> _Data for analysis_
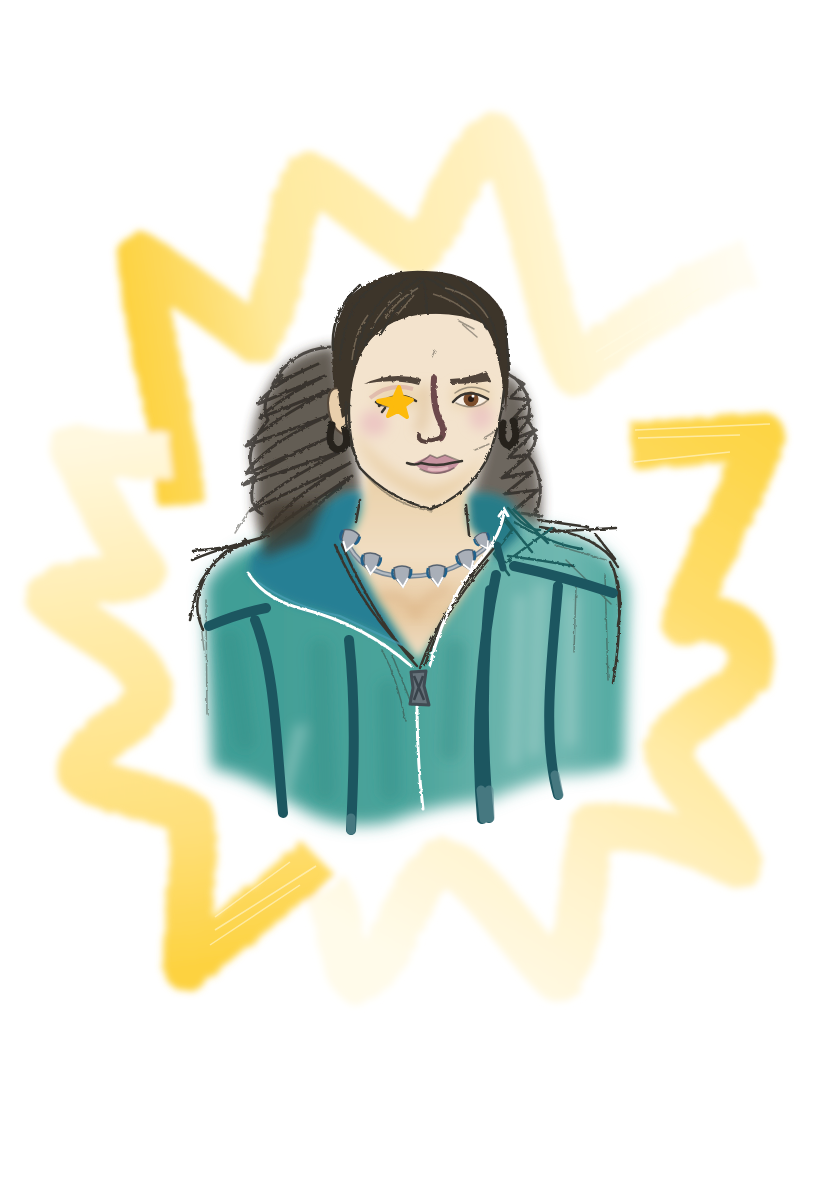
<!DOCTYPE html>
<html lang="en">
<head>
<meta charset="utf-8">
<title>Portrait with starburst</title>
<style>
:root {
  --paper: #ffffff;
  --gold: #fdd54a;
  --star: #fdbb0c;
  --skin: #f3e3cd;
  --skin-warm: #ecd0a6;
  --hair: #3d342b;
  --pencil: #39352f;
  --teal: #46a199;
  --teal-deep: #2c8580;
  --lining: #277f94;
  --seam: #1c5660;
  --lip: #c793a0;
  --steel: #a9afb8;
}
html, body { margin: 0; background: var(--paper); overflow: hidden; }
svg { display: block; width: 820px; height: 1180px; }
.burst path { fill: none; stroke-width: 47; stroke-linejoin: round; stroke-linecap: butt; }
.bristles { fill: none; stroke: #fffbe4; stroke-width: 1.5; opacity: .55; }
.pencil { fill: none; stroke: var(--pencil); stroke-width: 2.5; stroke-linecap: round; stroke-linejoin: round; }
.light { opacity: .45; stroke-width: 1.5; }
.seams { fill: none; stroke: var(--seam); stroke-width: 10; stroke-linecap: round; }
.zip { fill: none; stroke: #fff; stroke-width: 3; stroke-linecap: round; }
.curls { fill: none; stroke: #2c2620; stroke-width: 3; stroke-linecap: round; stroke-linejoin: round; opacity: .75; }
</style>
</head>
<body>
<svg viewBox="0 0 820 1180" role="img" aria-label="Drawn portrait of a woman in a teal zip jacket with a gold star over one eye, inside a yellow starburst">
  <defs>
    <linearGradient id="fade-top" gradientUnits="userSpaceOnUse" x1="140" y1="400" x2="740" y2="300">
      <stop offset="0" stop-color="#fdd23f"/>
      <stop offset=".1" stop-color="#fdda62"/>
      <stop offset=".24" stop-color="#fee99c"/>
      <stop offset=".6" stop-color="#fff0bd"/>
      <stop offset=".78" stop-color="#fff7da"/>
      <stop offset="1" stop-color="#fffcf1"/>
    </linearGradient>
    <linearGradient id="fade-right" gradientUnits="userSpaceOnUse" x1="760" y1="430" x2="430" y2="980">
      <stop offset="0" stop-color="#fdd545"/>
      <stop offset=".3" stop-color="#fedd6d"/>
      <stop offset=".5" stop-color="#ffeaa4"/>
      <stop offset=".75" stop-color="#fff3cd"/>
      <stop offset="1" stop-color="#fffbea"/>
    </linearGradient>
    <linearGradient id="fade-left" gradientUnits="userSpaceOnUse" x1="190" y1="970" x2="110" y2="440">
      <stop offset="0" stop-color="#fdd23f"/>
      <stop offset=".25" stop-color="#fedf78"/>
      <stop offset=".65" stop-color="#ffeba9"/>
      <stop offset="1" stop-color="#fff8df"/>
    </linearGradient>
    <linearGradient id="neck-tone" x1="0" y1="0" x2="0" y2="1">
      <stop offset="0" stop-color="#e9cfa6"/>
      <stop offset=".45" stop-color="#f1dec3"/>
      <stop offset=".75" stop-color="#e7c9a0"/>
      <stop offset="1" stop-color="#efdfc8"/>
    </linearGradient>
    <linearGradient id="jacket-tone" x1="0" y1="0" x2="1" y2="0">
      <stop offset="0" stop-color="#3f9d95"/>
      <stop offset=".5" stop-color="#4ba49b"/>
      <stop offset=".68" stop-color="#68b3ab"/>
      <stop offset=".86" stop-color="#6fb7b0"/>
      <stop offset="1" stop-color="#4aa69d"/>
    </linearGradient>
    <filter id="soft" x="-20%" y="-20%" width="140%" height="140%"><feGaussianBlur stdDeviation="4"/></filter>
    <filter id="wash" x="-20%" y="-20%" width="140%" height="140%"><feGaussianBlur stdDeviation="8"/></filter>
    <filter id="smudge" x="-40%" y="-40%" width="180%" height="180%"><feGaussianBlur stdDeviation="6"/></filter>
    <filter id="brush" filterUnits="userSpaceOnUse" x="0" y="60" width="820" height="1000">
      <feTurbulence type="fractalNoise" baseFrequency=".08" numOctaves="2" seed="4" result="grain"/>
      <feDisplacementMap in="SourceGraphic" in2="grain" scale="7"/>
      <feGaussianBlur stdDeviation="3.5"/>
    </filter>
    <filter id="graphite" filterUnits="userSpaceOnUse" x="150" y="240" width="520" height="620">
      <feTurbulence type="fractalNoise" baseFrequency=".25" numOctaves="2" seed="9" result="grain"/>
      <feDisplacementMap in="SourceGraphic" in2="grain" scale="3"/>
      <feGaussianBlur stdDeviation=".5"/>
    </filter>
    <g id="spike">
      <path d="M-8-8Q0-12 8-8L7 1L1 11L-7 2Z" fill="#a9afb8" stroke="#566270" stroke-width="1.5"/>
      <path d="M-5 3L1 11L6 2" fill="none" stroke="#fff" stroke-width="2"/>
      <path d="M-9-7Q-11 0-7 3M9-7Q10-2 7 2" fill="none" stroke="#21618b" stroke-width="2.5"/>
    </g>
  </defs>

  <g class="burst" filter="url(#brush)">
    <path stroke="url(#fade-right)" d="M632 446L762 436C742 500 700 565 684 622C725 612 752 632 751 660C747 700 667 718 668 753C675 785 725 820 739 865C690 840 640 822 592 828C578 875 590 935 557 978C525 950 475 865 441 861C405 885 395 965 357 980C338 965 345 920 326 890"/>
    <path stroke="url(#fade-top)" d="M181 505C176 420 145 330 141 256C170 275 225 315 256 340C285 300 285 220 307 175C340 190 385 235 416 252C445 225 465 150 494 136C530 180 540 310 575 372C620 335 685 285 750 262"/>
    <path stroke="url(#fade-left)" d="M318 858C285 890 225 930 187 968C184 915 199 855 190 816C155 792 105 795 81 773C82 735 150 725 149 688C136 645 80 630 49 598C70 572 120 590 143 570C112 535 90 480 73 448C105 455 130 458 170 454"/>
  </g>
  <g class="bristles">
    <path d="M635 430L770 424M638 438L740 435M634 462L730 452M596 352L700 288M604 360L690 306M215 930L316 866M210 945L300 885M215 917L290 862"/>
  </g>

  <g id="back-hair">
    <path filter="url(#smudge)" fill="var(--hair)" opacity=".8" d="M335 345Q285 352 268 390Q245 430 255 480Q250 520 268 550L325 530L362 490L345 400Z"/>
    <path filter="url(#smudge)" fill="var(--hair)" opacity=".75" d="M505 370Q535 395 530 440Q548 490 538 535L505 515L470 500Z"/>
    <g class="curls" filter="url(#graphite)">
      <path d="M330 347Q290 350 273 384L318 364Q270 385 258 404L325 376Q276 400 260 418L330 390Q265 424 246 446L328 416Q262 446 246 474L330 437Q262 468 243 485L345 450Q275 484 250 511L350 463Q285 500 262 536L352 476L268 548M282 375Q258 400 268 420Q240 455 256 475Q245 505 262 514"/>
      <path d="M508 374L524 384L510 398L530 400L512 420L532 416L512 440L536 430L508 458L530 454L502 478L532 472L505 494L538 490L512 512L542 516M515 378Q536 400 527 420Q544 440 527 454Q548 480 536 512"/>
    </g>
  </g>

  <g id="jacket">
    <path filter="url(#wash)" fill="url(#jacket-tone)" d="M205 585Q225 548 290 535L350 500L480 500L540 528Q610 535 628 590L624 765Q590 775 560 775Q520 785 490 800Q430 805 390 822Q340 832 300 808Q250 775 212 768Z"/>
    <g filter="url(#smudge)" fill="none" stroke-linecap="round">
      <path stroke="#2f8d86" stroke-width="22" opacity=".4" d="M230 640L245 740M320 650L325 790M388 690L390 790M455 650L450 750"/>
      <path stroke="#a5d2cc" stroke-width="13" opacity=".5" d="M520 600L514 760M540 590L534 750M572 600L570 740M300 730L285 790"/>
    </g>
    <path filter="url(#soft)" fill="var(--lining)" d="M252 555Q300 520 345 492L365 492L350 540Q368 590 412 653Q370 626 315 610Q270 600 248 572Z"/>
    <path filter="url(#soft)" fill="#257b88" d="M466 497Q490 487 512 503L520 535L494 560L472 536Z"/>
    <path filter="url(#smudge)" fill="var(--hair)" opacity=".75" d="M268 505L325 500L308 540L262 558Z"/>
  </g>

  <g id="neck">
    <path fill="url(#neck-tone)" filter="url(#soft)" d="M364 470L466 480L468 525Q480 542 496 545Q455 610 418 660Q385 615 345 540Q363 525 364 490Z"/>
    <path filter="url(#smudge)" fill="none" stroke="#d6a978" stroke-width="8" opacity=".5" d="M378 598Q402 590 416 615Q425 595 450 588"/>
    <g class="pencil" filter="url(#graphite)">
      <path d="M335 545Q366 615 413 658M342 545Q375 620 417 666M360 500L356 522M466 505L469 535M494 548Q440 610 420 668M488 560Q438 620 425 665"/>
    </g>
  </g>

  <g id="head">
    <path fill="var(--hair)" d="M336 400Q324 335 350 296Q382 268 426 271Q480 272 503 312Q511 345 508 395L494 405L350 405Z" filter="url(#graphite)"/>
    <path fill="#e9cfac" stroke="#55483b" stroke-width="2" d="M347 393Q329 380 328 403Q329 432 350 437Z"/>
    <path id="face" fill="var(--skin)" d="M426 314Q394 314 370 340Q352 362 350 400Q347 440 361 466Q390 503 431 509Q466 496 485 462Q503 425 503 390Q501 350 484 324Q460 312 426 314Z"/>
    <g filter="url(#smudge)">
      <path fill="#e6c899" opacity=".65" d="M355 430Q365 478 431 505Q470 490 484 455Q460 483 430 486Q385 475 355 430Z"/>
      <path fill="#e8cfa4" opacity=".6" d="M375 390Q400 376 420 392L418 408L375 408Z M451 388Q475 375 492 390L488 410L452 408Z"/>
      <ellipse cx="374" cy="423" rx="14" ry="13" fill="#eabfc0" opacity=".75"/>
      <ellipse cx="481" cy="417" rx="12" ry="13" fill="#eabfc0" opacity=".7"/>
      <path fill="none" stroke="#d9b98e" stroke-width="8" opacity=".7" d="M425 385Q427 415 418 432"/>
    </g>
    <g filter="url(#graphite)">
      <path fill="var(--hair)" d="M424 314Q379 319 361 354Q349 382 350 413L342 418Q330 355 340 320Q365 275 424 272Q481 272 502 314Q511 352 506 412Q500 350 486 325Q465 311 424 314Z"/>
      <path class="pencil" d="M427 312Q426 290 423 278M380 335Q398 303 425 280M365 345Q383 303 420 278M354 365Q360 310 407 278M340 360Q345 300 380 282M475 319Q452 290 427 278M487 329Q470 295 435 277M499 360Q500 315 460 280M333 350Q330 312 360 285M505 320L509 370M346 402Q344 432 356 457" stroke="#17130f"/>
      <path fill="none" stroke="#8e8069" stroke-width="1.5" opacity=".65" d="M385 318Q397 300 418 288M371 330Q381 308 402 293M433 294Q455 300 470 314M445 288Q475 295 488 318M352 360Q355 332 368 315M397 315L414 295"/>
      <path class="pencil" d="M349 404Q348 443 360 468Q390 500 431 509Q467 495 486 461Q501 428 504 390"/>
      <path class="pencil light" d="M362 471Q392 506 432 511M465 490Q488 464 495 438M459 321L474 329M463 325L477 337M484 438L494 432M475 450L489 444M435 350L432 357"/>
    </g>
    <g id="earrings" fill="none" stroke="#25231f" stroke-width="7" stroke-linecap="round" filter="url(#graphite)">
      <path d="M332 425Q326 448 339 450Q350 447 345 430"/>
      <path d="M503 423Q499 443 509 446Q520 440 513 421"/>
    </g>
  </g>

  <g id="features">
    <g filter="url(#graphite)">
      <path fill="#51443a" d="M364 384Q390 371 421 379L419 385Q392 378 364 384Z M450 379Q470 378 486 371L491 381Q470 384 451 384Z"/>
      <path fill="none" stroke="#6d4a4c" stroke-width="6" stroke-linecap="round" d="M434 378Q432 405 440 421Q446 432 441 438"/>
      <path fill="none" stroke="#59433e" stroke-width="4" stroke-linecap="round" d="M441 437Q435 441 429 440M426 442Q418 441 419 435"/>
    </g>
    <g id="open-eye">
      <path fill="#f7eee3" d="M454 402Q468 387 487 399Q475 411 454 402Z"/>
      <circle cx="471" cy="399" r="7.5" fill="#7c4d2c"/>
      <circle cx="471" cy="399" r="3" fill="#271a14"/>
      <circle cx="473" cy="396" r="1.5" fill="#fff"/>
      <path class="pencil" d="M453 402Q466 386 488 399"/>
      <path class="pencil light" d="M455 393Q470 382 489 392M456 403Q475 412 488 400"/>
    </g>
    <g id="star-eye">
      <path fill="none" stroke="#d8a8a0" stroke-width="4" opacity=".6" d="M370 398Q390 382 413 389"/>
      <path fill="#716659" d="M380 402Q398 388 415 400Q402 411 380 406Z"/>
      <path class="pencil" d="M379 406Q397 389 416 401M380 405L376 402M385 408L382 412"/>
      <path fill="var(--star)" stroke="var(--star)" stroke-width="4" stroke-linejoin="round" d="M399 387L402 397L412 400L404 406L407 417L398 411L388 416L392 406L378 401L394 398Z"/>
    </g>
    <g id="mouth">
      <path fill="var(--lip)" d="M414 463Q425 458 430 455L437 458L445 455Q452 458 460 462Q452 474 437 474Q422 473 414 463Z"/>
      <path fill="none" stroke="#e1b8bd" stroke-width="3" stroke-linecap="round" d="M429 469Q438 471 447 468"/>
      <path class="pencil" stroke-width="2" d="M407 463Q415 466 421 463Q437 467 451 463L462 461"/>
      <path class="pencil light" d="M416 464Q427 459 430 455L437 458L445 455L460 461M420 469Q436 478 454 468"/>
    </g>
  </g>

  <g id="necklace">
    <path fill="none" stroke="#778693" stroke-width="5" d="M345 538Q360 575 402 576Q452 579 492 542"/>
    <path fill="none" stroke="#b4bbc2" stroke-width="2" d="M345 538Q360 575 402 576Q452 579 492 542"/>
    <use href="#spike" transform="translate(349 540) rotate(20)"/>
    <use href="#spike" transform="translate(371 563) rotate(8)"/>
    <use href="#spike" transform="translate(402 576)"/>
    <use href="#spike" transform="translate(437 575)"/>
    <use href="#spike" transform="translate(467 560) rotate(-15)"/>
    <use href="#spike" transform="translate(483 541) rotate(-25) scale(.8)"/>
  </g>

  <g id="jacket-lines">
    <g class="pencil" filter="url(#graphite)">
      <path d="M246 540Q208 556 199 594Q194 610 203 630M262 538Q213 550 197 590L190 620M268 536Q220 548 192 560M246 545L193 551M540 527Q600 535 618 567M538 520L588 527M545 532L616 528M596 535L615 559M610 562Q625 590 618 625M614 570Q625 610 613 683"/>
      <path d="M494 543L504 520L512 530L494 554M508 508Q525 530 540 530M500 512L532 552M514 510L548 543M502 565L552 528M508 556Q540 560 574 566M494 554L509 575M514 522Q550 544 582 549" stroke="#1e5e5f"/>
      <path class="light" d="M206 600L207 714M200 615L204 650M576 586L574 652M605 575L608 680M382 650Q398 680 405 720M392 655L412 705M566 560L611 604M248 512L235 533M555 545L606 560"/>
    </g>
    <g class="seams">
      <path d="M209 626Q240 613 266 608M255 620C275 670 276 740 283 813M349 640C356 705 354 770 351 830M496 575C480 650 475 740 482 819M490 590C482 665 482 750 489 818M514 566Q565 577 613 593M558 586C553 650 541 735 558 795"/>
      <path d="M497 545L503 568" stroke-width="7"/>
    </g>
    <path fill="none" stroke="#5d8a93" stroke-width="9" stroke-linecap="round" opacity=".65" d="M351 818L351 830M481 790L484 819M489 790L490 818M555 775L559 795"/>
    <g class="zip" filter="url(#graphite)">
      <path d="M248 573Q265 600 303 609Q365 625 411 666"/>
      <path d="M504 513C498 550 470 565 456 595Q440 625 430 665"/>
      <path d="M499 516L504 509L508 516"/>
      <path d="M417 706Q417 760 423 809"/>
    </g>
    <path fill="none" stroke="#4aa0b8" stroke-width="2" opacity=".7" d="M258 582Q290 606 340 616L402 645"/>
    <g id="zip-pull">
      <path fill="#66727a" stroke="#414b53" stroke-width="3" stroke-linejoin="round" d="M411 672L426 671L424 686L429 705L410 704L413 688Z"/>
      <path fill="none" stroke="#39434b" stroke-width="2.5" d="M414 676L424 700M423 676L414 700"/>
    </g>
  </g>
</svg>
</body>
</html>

> _Task directions_
Print exactly the first line of the entries and every line after it through the one that contains "none; stroke: #fffbe4;", leaving the pictures out.

> _Completed exercise_
<!DOCTYPE html>
<html lang="en">
<head>
<meta charset="utf-8">
<title>Portrait with starburst</title>
<style>
:root {
  --paper: #ffffff;
  --gold: #fdd54a;
  --star: #fdbb0c;
  --skin: #f3e3cd;
  --skin-warm: #ecd0a6;
  --hair: #3d342b;
  --pencil: #39352f;
  --teal: #46a199;
  --teal-deep: #2c8580;
  --lining: #277f94;
  --seam: #1c5660;
  --lip: #c793a0;
  --steel: #a9afb8;
}
html, body { margin: 0; background: var(--paper); overflow: hidden; }
svg { display: block; width: 820px; height: 1180px; }
.burst path { fill: none; stroke-width: 47; stroke-linejoin: round; stroke-linecap: butt; }
.bristles { fill: none; stroke: #fffbe4; stroke-width: 1.5; opacity: .55; }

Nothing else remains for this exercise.